Work order
The sole answer should be the number of lines in the material below that hold "centre".

[Exercise data Boundary: Start]

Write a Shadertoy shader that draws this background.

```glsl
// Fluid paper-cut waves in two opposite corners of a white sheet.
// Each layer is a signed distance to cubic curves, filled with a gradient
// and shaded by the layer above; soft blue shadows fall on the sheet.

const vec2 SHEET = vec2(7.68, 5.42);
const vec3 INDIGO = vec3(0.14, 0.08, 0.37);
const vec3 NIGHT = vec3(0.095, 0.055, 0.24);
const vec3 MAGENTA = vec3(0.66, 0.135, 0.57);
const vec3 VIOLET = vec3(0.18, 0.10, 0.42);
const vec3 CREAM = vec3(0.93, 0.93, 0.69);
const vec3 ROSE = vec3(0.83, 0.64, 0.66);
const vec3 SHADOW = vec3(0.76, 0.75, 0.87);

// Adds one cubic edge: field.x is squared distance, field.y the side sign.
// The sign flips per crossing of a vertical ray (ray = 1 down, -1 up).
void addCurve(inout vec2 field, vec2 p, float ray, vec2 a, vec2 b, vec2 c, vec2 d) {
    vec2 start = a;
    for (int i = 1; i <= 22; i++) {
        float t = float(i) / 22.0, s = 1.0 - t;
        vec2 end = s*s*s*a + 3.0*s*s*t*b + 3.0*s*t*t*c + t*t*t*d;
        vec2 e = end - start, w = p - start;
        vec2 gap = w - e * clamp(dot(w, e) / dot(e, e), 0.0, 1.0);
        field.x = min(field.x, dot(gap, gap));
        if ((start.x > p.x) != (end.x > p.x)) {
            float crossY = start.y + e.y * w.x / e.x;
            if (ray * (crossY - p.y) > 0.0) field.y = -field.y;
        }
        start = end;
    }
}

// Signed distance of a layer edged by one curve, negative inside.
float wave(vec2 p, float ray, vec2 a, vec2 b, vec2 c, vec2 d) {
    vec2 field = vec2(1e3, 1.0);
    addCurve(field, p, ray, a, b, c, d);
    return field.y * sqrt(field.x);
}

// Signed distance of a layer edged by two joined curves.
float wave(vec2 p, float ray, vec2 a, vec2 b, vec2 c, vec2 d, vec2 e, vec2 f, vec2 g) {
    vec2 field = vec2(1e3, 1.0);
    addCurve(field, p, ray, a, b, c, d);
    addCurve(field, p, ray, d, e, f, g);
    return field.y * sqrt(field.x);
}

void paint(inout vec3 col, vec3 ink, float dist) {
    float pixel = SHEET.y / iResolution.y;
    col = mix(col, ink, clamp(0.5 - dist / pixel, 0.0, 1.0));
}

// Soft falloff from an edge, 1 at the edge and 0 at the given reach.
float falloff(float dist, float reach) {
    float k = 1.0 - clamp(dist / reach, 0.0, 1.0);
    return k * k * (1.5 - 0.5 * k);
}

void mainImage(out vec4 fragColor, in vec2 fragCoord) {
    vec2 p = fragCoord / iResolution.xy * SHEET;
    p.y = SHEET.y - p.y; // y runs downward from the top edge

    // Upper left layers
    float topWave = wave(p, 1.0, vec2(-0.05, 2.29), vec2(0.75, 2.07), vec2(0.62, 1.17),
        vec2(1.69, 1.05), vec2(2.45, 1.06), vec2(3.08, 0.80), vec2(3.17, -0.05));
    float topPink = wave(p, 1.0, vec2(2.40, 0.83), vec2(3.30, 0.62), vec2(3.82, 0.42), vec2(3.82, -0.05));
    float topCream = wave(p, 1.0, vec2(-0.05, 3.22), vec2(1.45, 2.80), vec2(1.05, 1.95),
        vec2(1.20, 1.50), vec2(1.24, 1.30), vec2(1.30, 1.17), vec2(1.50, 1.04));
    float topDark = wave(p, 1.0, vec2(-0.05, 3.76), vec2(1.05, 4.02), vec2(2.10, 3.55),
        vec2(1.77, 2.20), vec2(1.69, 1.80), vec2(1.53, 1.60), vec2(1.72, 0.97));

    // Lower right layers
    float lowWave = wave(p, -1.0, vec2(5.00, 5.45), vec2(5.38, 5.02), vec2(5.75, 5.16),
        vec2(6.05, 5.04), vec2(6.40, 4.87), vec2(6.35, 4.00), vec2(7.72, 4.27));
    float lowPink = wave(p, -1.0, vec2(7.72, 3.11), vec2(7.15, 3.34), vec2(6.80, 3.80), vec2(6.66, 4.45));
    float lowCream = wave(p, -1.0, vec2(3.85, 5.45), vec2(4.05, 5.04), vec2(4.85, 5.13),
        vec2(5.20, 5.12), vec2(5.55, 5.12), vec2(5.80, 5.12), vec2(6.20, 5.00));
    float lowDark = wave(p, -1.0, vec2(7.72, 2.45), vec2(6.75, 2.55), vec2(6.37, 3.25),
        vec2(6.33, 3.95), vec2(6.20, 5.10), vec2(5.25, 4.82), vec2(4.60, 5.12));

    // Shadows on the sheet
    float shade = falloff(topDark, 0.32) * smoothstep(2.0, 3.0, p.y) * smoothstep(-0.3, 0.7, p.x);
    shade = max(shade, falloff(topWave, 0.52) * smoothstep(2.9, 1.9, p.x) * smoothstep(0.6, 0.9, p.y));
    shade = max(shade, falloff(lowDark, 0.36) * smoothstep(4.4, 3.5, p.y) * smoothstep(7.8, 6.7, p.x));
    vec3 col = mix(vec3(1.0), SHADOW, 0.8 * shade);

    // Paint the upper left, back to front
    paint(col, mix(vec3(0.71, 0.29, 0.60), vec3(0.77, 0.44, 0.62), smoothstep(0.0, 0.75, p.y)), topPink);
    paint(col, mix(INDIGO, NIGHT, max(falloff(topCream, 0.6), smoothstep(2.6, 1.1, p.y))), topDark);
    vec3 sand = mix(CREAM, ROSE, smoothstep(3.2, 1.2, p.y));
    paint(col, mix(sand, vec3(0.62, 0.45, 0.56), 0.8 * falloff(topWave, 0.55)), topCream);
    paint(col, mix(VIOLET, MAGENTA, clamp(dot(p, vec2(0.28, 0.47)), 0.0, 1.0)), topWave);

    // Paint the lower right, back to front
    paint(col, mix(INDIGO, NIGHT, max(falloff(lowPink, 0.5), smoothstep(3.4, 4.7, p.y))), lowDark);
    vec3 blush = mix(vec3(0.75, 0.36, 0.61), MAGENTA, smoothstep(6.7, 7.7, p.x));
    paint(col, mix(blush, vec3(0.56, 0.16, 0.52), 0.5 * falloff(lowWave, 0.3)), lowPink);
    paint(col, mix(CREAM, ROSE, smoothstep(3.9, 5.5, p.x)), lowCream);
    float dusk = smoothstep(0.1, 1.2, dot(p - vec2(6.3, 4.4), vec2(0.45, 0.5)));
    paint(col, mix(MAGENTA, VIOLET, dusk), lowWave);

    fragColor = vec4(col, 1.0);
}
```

[Exercise data Boundary: End]
[Exercise data Boundary: Start]

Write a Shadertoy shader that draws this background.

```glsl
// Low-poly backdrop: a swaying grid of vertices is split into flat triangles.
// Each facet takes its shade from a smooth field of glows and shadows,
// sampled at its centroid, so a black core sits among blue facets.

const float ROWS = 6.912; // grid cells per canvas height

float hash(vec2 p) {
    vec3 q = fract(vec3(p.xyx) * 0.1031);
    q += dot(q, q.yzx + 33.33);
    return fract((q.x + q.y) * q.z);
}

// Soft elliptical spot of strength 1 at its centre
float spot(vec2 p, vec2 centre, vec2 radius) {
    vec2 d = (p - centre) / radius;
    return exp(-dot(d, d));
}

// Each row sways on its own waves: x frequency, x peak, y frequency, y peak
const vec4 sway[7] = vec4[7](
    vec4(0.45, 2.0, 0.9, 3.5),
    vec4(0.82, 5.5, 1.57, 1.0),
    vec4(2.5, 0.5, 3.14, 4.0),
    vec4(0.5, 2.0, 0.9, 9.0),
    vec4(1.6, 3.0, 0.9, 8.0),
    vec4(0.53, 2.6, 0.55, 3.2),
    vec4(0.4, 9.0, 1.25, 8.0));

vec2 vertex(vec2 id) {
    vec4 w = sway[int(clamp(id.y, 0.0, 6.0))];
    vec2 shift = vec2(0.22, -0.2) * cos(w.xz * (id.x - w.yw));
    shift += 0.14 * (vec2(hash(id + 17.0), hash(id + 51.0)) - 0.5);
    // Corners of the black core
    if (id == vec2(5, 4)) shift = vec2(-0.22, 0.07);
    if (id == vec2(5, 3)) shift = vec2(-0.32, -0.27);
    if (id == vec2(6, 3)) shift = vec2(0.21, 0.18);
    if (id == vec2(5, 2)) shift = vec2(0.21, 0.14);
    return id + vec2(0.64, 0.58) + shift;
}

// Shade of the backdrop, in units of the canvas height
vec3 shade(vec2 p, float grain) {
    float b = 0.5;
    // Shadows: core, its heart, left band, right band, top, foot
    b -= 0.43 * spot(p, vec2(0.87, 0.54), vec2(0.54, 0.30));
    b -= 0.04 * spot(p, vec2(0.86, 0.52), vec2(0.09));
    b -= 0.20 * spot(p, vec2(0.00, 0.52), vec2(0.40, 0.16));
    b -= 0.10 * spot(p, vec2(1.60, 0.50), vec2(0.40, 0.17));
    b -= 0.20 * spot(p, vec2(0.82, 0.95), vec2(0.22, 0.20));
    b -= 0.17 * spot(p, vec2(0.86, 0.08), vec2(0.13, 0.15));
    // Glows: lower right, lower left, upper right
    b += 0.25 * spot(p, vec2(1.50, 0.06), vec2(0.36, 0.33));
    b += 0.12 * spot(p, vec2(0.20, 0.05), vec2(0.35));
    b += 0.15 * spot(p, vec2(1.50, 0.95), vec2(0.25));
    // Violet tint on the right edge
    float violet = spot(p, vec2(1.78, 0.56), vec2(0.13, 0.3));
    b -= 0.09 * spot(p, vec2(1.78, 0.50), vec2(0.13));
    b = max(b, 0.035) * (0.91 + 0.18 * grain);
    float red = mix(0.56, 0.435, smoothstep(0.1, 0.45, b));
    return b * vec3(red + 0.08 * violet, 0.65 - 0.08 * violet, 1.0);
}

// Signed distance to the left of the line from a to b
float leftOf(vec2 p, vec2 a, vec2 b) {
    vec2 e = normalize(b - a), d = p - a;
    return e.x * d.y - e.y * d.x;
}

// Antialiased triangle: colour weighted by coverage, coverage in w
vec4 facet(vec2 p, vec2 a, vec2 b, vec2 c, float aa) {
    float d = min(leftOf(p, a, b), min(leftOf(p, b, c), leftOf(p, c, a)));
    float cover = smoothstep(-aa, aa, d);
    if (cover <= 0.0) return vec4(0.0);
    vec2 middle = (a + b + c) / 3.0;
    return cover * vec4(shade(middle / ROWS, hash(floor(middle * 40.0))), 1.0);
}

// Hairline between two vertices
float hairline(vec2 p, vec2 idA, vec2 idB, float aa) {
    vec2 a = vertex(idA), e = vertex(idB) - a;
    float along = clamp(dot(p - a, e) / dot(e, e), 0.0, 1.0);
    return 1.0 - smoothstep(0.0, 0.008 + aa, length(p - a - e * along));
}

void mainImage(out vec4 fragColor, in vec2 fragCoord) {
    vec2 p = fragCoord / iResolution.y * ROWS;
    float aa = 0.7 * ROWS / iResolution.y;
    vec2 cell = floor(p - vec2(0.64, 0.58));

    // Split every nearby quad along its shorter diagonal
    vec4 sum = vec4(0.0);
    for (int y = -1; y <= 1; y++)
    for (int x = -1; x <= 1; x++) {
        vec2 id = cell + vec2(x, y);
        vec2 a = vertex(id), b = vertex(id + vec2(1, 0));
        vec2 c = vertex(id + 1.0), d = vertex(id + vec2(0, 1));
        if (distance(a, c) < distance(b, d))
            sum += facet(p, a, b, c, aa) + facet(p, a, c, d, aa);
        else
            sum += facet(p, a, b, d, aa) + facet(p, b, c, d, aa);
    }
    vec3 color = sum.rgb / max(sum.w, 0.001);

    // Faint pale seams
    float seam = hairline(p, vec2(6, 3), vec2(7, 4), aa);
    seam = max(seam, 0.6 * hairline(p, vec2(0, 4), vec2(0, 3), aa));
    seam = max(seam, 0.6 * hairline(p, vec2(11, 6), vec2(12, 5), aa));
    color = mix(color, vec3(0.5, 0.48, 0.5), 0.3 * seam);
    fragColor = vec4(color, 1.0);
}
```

[Exercise data Boundary: End]
[Exercise data Boundary: Start]

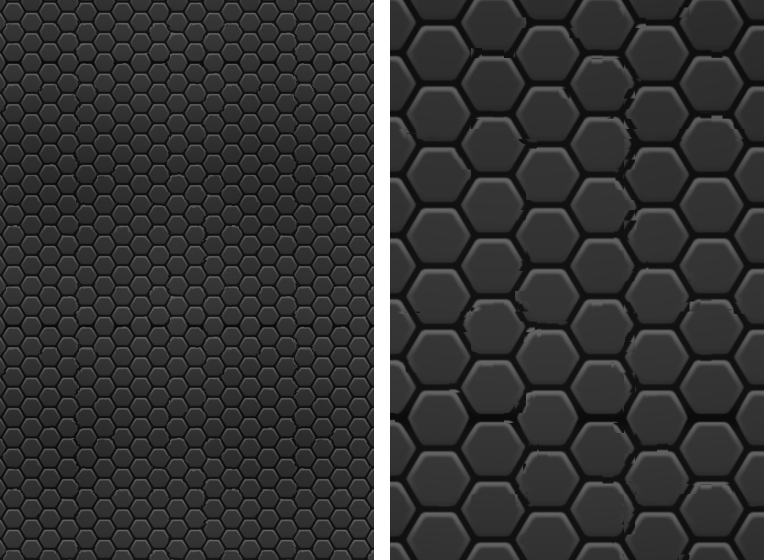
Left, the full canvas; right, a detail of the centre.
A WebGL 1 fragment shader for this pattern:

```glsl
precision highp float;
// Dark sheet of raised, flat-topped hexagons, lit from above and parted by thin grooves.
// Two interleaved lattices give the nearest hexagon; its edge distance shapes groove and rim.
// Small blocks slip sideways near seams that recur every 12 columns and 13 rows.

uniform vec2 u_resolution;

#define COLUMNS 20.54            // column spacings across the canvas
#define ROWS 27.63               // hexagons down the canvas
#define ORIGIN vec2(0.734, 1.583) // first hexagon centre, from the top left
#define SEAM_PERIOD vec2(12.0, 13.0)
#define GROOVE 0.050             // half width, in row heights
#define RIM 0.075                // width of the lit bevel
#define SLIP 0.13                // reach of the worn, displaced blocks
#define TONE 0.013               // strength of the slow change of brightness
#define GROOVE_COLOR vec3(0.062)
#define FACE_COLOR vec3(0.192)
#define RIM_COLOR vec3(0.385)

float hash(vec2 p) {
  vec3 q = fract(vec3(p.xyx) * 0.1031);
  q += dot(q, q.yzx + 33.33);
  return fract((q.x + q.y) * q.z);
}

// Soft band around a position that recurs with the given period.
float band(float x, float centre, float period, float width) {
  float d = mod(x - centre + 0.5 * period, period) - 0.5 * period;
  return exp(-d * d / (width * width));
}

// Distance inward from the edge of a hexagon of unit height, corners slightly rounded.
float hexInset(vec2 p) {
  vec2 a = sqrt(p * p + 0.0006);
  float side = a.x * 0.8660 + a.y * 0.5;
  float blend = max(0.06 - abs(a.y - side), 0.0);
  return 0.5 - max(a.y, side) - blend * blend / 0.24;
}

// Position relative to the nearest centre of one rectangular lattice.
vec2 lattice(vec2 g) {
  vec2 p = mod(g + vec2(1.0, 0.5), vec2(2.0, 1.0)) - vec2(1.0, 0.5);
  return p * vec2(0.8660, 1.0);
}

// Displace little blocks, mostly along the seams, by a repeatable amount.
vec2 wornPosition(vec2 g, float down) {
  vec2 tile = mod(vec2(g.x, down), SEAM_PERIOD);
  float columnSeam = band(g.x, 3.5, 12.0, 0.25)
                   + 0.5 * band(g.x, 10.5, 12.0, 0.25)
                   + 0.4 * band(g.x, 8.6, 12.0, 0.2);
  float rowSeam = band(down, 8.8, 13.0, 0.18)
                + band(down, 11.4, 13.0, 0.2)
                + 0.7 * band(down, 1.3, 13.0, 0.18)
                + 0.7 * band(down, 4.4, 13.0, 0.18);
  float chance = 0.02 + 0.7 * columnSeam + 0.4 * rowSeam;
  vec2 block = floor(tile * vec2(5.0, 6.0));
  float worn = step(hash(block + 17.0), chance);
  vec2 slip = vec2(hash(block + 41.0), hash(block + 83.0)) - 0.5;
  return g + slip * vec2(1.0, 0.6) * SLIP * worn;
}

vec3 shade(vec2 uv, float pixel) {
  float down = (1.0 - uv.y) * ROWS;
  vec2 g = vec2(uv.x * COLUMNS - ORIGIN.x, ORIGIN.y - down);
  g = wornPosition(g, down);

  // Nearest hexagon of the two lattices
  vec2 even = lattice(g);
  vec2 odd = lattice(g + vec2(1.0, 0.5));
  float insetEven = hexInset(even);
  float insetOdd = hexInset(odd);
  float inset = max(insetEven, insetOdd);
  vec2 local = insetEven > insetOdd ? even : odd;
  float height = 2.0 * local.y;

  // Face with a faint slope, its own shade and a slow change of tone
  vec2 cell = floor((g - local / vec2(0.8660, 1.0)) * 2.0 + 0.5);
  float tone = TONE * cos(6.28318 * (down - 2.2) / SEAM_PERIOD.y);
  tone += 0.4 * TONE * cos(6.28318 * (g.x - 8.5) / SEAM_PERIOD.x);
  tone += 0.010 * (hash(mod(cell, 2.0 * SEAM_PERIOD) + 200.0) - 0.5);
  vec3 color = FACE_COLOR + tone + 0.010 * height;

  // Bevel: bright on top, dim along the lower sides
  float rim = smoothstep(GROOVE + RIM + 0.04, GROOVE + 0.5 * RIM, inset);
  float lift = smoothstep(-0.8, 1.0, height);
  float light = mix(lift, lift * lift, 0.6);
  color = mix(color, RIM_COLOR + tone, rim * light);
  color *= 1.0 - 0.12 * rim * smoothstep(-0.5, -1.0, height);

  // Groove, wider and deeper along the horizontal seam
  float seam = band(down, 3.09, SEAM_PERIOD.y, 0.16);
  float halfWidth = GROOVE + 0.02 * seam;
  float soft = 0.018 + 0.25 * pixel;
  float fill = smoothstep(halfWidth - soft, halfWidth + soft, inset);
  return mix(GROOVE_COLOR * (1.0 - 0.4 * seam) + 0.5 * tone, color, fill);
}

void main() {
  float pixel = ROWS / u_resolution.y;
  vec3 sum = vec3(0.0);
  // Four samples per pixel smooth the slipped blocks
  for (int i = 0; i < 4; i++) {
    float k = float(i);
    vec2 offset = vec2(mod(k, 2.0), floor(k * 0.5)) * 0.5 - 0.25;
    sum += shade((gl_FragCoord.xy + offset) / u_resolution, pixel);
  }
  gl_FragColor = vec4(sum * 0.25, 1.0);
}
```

[Exercise data Boundary: End]

Solution to this problem
8